Asus VivoBook U38N ultraportable notebook has an AMD Trinity CPU

The Asus VivoBook U38N may look like an ultrabook, but it doesn’t qualify as one for a simple reason: It has a quad-core AMD A8 processor, while Intel owns the trademark for the word “ultrabook.”

Aside from the processor, the Asus U38N is almost everything you’d want from a decent ultrabook.

Asus VivoBook U38N

The laptop features a 13.3 inch IPS touchscreen display, Windows 8 software, up to 4GB of RAM, and a 2.5 inch drive bay for a 128GB solid state disk or a 500GB hard drive.

Asus also includes 3 USB 3.0 ports, HDMI, and mini VGA ports. The Asus U38N features 802.11n WiFi and Bluetooth 4.0 and has Bang & Olufsen audio.

The notebook has a 48Whr battery which Asus says should be good for up to 5 hours of run time. The Asus U38N measures 12.8″ x 8.9″ x 0.7″ and weighs 3.4 pounds.

Now for the bad news: The memory is soldered to the motherboard, so you won’t be able to easily upgrade it yourself.

Swedish retailer Komplett is already selling the VivoBook U38N for the equivalent of $1200 US… but the laptop will probably be cheaper if and when it goes on sale in the US. According to that product page, the notebook has a 1920 x 1080 pixel display, but the official Asus page for the U38N shows a lower resolution 1366 x 768 pixel display.

Asus might be selling different versions of this laptop in different countries.

  • Shashwat Pant

    The wesbite (asus) has a typo . If you read carefully – the description part on the top of the page says
    Full HD 1080p IPS panel with 178° viewing angles delivers vivid images

    However the specs page seems to have contradictory info , so its pretty much 1080 with touch

  • Caio

    You can actually game on this. You can’t do that on an ultrabook.

    • guy

      Aren’t there ultrabooks with capable Nvidia GPUs?

      • Hakob Panosyan

        Yes, mostly built by ASUS also, but then you have issues with more power usage and heat, which either results in larger size and more wait to carry a larger battery, or bad battery life when the dGPU is in use. biggest issue though if they want to keep the weight light and battery life similar, they have to end up spending extra on the battery, and with the added cost of a separate GPU, a decent laptop costs way too much, on the neighborhood of $1.5k.

  • Schmo

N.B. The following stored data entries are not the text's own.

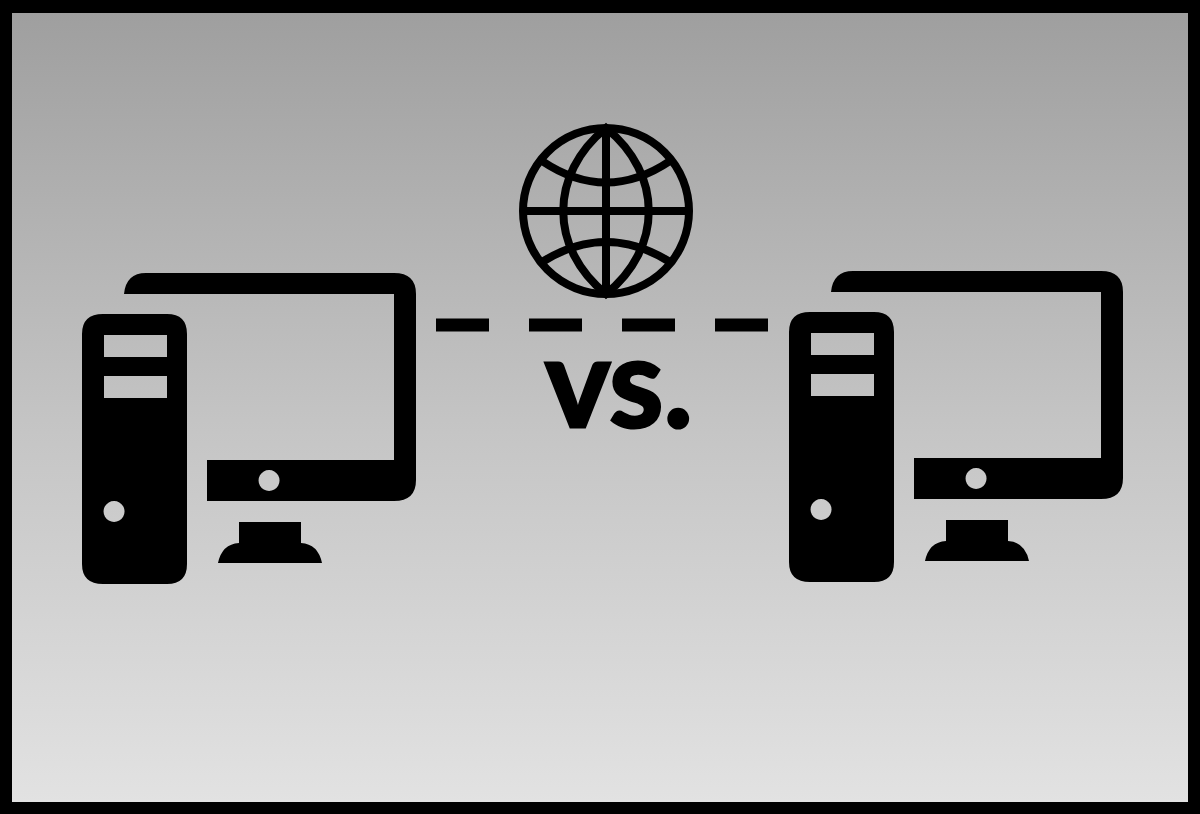
<!DOCTYPE html>
<html lang="en">
<head>
<meta charset="utf-8">
<title>Computer vs. computer</title>
<style>
:root {
  --ink: #000;
  --sky-top: #9f9f9f;
  --sky-middle: #c5c5c5;
  --sky-bottom: #e2e2e2;
}
* { box-sizing: border-box; margin: 0; }
html, body { width: 1200px; height: 814px; overflow: hidden; }
.panel {
  position: relative;
  width: 1200px;
  height: 814px;
  border: solid var(--ink);
  border-width: 13px 12px 12px;
  background: linear-gradient(var(--sky-top), var(--sky-middle) 53%, var(--sky-bottom)) padding-box;
}
.diagram { position: absolute; left: -12px; top: -13px; fill: var(--ink); }
.globe { fill: none; stroke: var(--ink); stroke-width: 8; }
.connection { stroke: var(--ink); stroke-width: 13; stroke-dasharray: 53 40; }
.versus {
  position: absolute;
  left: 533px;
  top: 292px;
  font: 700 124px/1.2 Lato, Carlito, sans-serif;
  letter-spacing: 0;
  color: var(--ink);
  -webkit-text-stroke: 3px var(--ink);
  paint-order: stroke fill;
  white-space: nowrap;
}
</style>
</head>
<body>
<main class="panel">
  <svg class="diagram" width="1200" height="814" viewBox="0 0 1200 814" role="img" aria-label="Two desktop computers connected through the internet">
    <defs>
      <g id="computer">
        <path class="tower" fill-rule="evenodd" d="M103 314H167Q187 314 187 334V564Q187 584 167 584H103Q82 584 82 564V334Q82 314 103 314Z M104 335V357H167V335Z M104 376V398H167V376Z M114 501a10.500 10.500 0 1 0 .1 0Z"/>
        <path class="monitor" fill-rule="evenodd" d="M124 294Q126 273 146 273H394Q416 273 416 294V480Q416 501 394 501H207V460H394V294Z M269 470a10.500 10.500 0 1 0 .1 0Z"/>
        <path class="stand" d="M239 522H301V543Q318 544 322 563H218Q222 544 239 543Z"/>
      </g>
    </defs>
    <use href="#computer"/>
    <use href="#computer" x="707" y="-2"/>
    <g class="globe">
      <circle cx="606" cy="211" r="83"/>
      <path d="M606 128V294M523 211H689"/>
      <path d="M606 128C549 174 549 248 606 294C663 248 663 174 606 128Z"/>
      <path d="M542 161Q606 204 670 161M542 262Q606 222 670 262"/>
    </g>
    <line class="connection" x1="436" y1="325" x2="768" y2="325"/>
  </svg>
  <p class="versus">vs.</p>
</main>
</body>
</html>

    How’s Linux support for AMD APUs? I’ve been using Intel because they’ve been putting a lot of resources into their Linux drivers but I haven’t really been keeping up with what AMD’s been doing.

  • Jedibeeftrix

    wow, how did i miss this!